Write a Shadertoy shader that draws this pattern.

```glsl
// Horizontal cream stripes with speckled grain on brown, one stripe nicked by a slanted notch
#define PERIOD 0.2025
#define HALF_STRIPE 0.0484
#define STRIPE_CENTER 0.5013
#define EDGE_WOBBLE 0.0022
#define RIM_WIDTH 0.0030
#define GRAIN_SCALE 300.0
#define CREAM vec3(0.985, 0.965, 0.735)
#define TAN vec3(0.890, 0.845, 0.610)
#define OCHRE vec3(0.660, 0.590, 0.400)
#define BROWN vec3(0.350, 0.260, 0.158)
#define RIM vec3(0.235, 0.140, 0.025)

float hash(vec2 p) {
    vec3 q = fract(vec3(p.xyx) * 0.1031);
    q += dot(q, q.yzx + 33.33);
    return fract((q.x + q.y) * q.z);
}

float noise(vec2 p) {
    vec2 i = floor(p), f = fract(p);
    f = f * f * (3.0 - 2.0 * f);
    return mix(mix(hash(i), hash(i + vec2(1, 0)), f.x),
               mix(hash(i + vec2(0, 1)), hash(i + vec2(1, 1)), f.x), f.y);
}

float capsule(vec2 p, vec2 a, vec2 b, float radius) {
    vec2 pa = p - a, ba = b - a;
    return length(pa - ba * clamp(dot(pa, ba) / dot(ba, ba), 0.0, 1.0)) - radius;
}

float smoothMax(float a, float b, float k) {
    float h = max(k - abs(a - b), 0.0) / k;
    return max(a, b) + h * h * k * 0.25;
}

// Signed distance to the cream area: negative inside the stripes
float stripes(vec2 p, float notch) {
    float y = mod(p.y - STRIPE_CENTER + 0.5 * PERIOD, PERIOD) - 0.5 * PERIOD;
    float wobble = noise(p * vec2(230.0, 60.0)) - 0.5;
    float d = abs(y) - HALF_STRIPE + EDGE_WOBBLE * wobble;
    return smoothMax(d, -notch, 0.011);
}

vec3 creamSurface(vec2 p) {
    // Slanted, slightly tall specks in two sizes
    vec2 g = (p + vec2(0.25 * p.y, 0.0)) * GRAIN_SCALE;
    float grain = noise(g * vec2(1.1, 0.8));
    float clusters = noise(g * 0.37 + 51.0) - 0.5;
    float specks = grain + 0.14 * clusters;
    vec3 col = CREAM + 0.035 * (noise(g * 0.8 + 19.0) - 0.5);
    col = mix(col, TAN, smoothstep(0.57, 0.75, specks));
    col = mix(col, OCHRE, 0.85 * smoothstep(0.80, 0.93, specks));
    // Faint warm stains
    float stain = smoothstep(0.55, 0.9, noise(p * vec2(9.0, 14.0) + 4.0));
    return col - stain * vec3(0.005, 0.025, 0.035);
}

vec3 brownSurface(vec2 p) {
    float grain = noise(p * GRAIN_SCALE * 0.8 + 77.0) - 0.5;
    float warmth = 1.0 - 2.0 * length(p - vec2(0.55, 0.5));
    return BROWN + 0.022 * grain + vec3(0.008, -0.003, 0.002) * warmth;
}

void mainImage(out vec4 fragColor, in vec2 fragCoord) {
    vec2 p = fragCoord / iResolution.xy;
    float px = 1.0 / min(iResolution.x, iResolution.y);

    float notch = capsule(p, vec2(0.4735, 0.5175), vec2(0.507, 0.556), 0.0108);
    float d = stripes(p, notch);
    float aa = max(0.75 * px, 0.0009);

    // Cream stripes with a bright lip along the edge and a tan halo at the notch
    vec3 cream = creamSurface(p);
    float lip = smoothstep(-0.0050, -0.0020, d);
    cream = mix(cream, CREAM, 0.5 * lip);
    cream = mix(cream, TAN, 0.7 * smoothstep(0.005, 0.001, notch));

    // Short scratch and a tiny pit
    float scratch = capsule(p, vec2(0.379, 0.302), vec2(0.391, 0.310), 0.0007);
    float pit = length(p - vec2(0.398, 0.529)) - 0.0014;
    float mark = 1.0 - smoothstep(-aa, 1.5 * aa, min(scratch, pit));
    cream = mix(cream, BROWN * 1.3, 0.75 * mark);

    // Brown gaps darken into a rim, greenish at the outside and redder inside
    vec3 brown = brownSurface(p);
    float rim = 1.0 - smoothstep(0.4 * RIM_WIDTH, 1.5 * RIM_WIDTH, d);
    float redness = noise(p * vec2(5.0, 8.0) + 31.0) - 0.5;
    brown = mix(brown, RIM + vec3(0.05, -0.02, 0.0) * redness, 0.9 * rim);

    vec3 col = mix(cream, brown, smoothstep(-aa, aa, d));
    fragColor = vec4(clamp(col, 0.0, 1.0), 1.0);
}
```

● ● ● ●

Your objective :: Please copy each line from the material above in which the string "define" appears.

Answer to this problem ::
#define PERIOD 0.2025
#define HALF_STRIPE 0.0484
#define STRIPE_CENTER 0.5013
#define EDGE_WOBBLE 0.0022
#define RIM_WIDTH 0.0030
#define GRAIN_SCALE 300.0
#define CREAM vec3(0.985, 0.965, 0.735)
#define TAN vec3(0.890, 0.845, 0.610)
#define OCHRE vec3(0.660, 0.590, 0.400)
#define BROWN vec3(0.350, 0.260, 0.158)
#define RIM vec3(0.235, 0.140, 0.025)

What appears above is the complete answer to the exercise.